With the 2016 general election approaching on November 8th, AIGA Cleveland is participating in the national civic engagement initiative Get Out the Vote. All AIGA members are invited to contribute posters that communicate a voter-mobilizing call to action through nonpartisan visuals and copy.
This year AIGA has organized exhibitions in conjunction with the Republican National Convention (Cleveland, July 1821, 2016), Democratic National Convention (Philadelphia, July 25–28, 2016), and AIGA Design Conference (Las Vegas, October 17–19, 2016). Through these exhibition we showcase how the power of design can be used to motivate the American public to register and turn out to vote.
Voter Turnout in the US is Low
In fact, it’s among the lowest in the developed world. While approximately 218,959,000 Americans are eligible to vote, only 146,311,000 are registered to vote. 1 Of those registered to vote, an even lower number actually go to the polls on election day.
Why Aren’t People Voting?
The most popular reasons cited for not voting are 1 :
• Too busy / conflicting schedule: 17.5%

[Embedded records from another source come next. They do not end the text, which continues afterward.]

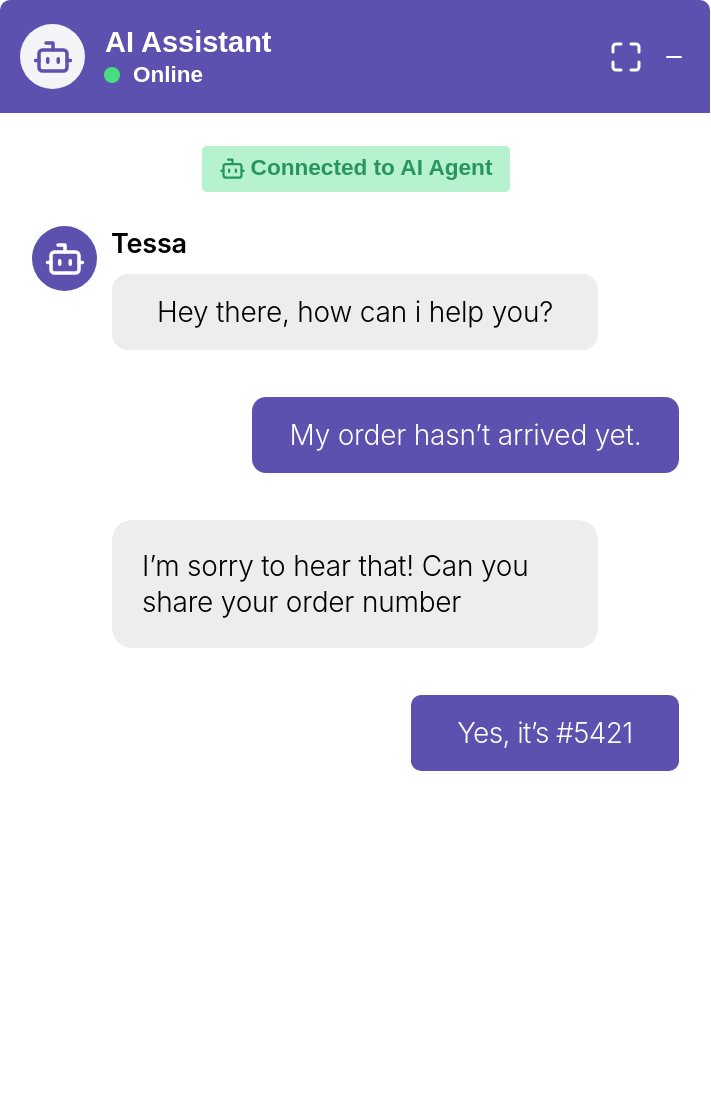
<!DOCTYPE html>
<html lang="en">
<head>
<meta charset="utf-8">
<title>AI Assistant chat</title>
<style>
:root {
  --purple: #5c51ae;
  --bubble: #ededed;
  --mint: #b6f2cd;
  --green: #28965a;
  --online: #4ade80;
  --avatar: #f3f4f6;
  --white: #fff;
  --ink: #000;
}
* { box-sizing: border-box; margin: 0; padding: 0; }
html, body { width: 711px; height: 1106px; overflow: hidden; background: var(--white); }
.chat {
  width: 711px;
  height: 1106px;
  display: flex;
  flex-direction: column;
  font: 300 28px/36px Inter, "Noto Sans", sans-serif;
  letter-spacing: -0.2px;
  color: var(--ink);
}
svg {
  display: block;
  flex: none;
  fill: none;
  stroke: currentColor;
  stroke-width: 2;
  stroke-linecap: round;
  stroke-linejoin: round;
}
.symbols { position: absolute; width: 0; height: 0; }

.chat-header {
  width: 710px;
  height: 113px;
  padding: 0 28px 0 20px;
  display: flex;
  align-items: center;
  background: var(--purple);
  color: var(--white);
  border-radius: 10px 10px 0 0;
  font-family: "Liberation Sans", Arial, sans-serif;
  font-weight: 700;
  letter-spacing: 0;
}
.avatar {
  flex: none;
  width: 65px;
  height: 65px;
  border-radius: 50%;
  display: grid;
  place-items: center;
  background: var(--purple);
  color: var(--white);
}
.avatar svg { width: 42px; height: 42px; }
.chat-header .avatar { background: var(--avatar); color: var(--purple); }
.identity { display: flex; flex-direction: column; gap: 2px; margin-left: 20px; }
.identity h1 { font-size: 29px; line-height: 34px; }
.status { display: flex; align-items: center; gap: 13px; margin-left: -1px; font-size: 22.5px; line-height: 28px; }
.status-dot { width: 16px; height: 16px; border-radius: 50%; background: var(--online); }
.window-controls { display: flex; align-items: center; gap: 25px; margin-left: auto; }
.window-controls .expand { width: 30px; height: 30px; stroke-width: 3; }
.window-controls .minimize { width: 16px; height: 4px; }

.conversation {
  padding: 33px 32px 0;
  display: flex;
  flex-direction: column;
  align-items: flex-start;
  gap: 47px;
}
.connection {
  align-self: center;
  width: 308px;
  height: 46px;
  margin-bottom: -13px;
  padding-bottom: 2px;
  display: flex;
  align-items: center;
  justify-content: center;
  gap: 5px;
  border-radius: 5px;
  background: var(--mint);
  color: var(--green);
  font: 700 22.6px/28px "Liberation Sans", Arial, sans-serif;
  letter-spacing: 0;
}
.connection svg { width: 27px; height: 27px; }
.agent-row { display: flex; gap: 15px; }
.agent-name { font-size: 27px; font-weight: 600; line-height: 36px; margin: 0 0 12px -1px; }
.bubble {
  min-height: 76px;
  display: flex;
  align-items: center;
  justify-content: center;
  white-space: nowrap;
}
.bubble.agent { width: 486px; background: var(--bubble); border-radius: 16px; }
.bubble.visitor { align-self: flex-end; background: var(--purple); color: var(--white); }
.bubble.reply { height: 128px; margin-left: 80px; padding-left: 30px; justify-content: flex-start; border-radius: 20px; }
.bubble.question { width: 427px; border-radius: 14px; }
.bubble.order-number { width: 268px; border-radius: 10px; letter-spacing: -0.6px; }
</style>
</head>
<body>
<svg class="symbols" aria-hidden="true">
  <defs>
    <symbol id="bot" viewBox="0 0 24 24">
      <path d="M12 8V4H8"/>
      <rect x="4" y="8" width="16" height="12" rx="2"/>
      <path d="M2 14h2M20 14h2M15 13v2M9 13v2"/>
    </symbol>
  </defs>
</svg>
<main class="chat">
  <header class="chat-header">
    <div class="avatar"><svg aria-hidden="true"><use href="#bot"/></svg></div>
    <div class="identity">
      <h1>AI Assistant</h1>
      <p class="status"><span class="status-dot"></span>Online</p>
    </div>
    <div class="window-controls">
      <svg class="expand" viewBox="0 0 30 30" role="img" aria-label="Expand">
        <path d="M10 2H5a3 3 0 0 0-3 3v5M20 2h5a3 3 0 0 1 3 3v5M28 20v5a3 3 0 0 1-3 3h-5M10 28H5a3 3 0 0 1-3-3v-5"/>
      </svg>
      <svg class="minimize" viewBox="0 0 16 4" role="img" aria-label="Minimize">
        <line x1="1" y1="2" x2="15" y2="2"/>
      </svg>
    </div>
  </header>

  <section class="conversation">
    <p class="connection"><svg aria-hidden="true"><use href="#bot"/></svg>Connected to AI Agent</p>

    <article class="agent-row">
      <div class="avatar"><svg aria-hidden="true"><use href="#bot"/></svg></div>
      <div>
        <h2 class="agent-name">Tessa</h2>
        <p class="bubble agent">Hey there, how can i help you?</p>
      </div>
    </article>

    <p class="bubble visitor question">My order hasn’t arrived yet.</p>

    <p class="bubble agent reply">I’m sorry to hear that! Can you<br>share your order number</p>

    <p class="bubble visitor order-number">Yes, it’s #5421</p>
  </section>
</main>
</body>
</html>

• Not interested: 13.4%
• Did not like candidates or campaign issues: 12.9%
• Illness or disability: 14.9%
Who IS (and isn’t) Voting?
For the first time ever in 2012, the number of eligible African American voters who voted (66.2%) exceeded the number of eligible caucasian voters who voted (64.1%). Only 48% of eligible Latino voters and 47.3% of eligible Asian American voters voted in 2012.

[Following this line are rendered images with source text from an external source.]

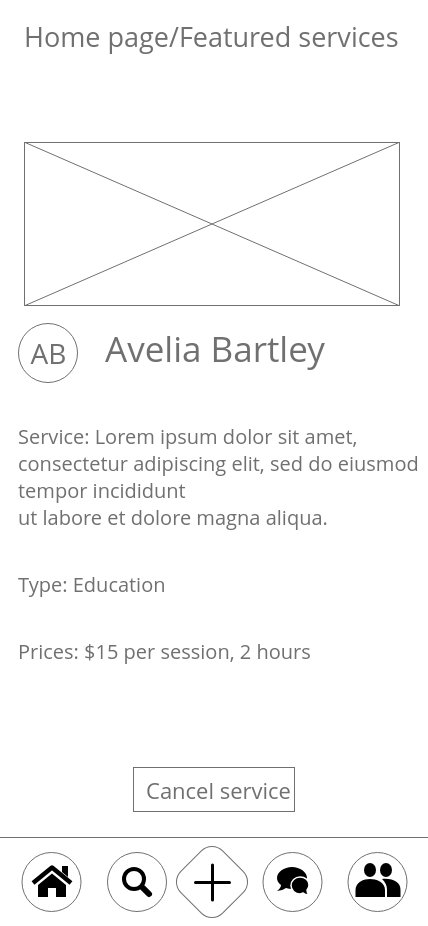
<!DOCTYPE html>
<html lang="en">
<head>
<meta charset="utf-8">
<title>Featured service</title>
<style>
:root { --paper: #fff; --line: #707070; --text: #707070; --icon: #000; }
* { box-sizing: border-box; margin: 0; padding: 0; }
html, body { width: 428px; height: 926px; overflow: hidden; background: var(--paper); }
body { font-family: "Open Sans", "Noto Sans", sans-serif; color: var(--text); }
a { color: inherit; text-decoration: none; }
svg { display: block; }
.screen { width: 428px; height: 926px; display: flex; flex-direction: column; }
.page-title { height: 142px; padding: 16px 24px 0; font-size: 27px; line-height: 41px; font-weight: 400; white-space: nowrap; }
.cover { margin-left: 24px; width: 376px; height: 164px; }
.provider { display: flex; gap: 27px; margin: 17px 0 0 18px; height: 60px; }
.avatar { width: 60px; height: 60px; padding-left: 1px; border: 1px solid var(--line); border-radius: 50%; display: flex; align-items: center; justify-content: center; font-size: 28px; line-height: 38px; }
.provider-name { font-size: 35px; line-height: 48px; font-weight: 400; padding-top: 2px; white-space: nowrap; }
.details { display: flex; flex-direction: column; gap: 40px; margin: 40px 0 0 18px; font-size: 20px; line-height: 27px; white-space: nowrap; }
.cancel { margin: 102px 0 0 133px; width: 162px; height: 45px; padding-left: 12px; border: 1px solid var(--line); display: flex; align-items: center; font-size: 22px; line-height: 30px; white-space: nowrap; }
.tab-bar { margin-top: auto; height: 89px; border-top: 1px solid var(--line); padding: 14px 0 0 21px; display: grid; grid-template-columns: 86px 69px 86px 85px 61px; align-items: start; }
.tab { width: 61px; height: 61px; }
.tab-add { width: 72px; height: 74px; margin-top: -7px; }
.outline { fill: var(--paper); stroke: var(--line); }
.solid { fill: var(--icon); }
.stroke { fill: none; stroke: var(--icon); }
.cutout { stroke: var(--paper); stroke-width: 1.5; }
</style>
</head>
<body>
<main class="screen">
  <h1 class="page-title">Home page/Featured services</h1>

  <svg class="cover" viewBox="0 0 376 164" role="img" aria-label="Service image placeholder">
    <rect class="outline" x="0.5" y="0.5" width="375" height="163"/>
    <path class="outline" d="M0 0L376 164M376 0L0 164"/>
  </svg>

  <section class="provider">
    <div class="avatar">AB</div>
    <h2 class="provider-name">Avelia Bartley</h2>
  </section>

  <section class="details">
    <p>Service: Lorem ipsum dolor sit amet,<br>consectetur adipiscing elit, sed do eiusmod<br>tempor incididunt<br>ut labore et dolore magna aliqua.</p>
    <p>Type: Education</p>
    <p>Prices: $15 per session, 2 hours</p>
  </section>

  <a class="cancel" href="#">Cancel service</a>

  <nav class="tab-bar" aria-label="Main">
    <a class="tab" href="#" aria-label="Home">
      <svg width="61" height="61" viewBox="0 0 61 61">
        <circle class="outline" cx="30.5" cy="30" r="29.5"/>
        <path class="solid" d="M41 14h6v11l-6-5z"/>
        <path class="stroke" stroke-width="4.5" stroke-linejoin="round" d="M12 31L31 15.5L50 31"/>
        <path class="solid" d="M17 33L31 21.5L45 33V45H35V36H27V45H17Z"/>
      </svg>
    </a>
    <a class="tab" href="#" aria-label="Search">
      <svg width="61" height="61" viewBox="0 0 61 61">
        <circle class="outline" cx="30" cy="30" r="29.5"/>
        <circle class="stroke" cx="27" cy="27" r="10" stroke-width="4"/>
        <path class="stroke" stroke-width="6" stroke-linecap="round" d="M36 36L42 42"/>
      </svg>
    </a>
    <a class="tab-add" href="#" aria-label="Add">
      <svg width="72" height="74" viewBox="0 0 72 74">
        <rect class="outline" x="6.5" y="7.5" width="59" height="59" rx="15" transform="rotate(45 36 37)"/>
        <path class="stroke" stroke-width="3" stroke-linecap="round" d="M36.5 20V55M19.5 37.5H53.5"/>
      </svg>
    </a>
    <a class="tab" href="#" aria-label="Messages">
      <svg width="61" height="61" viewBox="0 0 61 61">
        <circle class="outline" cx="30.5" cy="30" r="29.5"/>
        <path class="solid" d="M30 15C38 15 45 20 45 26S38 37 30 37Q27 37 24 36Q20 39 15 39Q19 36 19 33Q15 30 15 26C15 20 22 15 30 15Z"/>
        <path class="solid cutout" d="M38 25C43 25 47 28 47 33Q47 36 45 38Q45 41 47 43Q43 43 41 41Q39 42 38 42C33 42 29 38 29 33.5S33 25 38 25Z"/>
      </svg>
    </a>
    <a class="tab" href="#" aria-label="Community">
      <svg width="61" height="61" viewBox="0 0 61 61">
        <circle class="outline" cx="30.5" cy="30" r="29.5"/>
        <ellipse class="solid" cx="23" cy="18" rx="6" ry="7"/>
        <ellipse class="solid" cx="39" cy="18" rx="6" ry="7"/>
        <path class="solid" d="M8.5 45V38C8.5 30 17 27 23 27S38 30 38 38V45Z"/>
        <path class="solid" d="M35 27C46 26 53.5 30 53.5 38V45H40V38C40 33 38 30 35 27Z"/>
      </svg>
    </a>
  </nav>
</main>
</body>
</html>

Women’s voter turnout has exceeded men’s in every presidential election since 1980. In 2012, 63.7% of women voted vs. 59.8% of men.
Wealthy Americans vote at a higher rate than those of lower socioeconomic status. In 2008, only 41% of eligible voters making less than $15,000 a year voted, compared to 78% of those making $150,000 a year or more.
21% of the eligible voting population in the US is 18-29 years old. However, that age group is 20% less likely to vote than those 30 years old and older. 2
How Can We Encourage Voter Registration and Voting?
Verbiage – Using self-relevant nouns instead of verbs is more effective in getting people to the polls. Being “a voter” affirms a virtuous part of a person’s identity. 3
Election Day Registration – States that allow same day registration consistently lead the nation in voter turnout. In the 2010 election it allowed almost 640,000 Americans to register and vote. 4
Voter Buzz – More people are motivated to vote when they know or have heard voter turnout will be high. 3
Repeat Customers – Those who have voted once are more likely to vote again. 5
Continue the Conversation
For more information about the Get Out the Vote initiative, join us at the Galleries at CSU on Thursday, July 7th for the exhibitions opening night reception, or visit aiga.org/vote.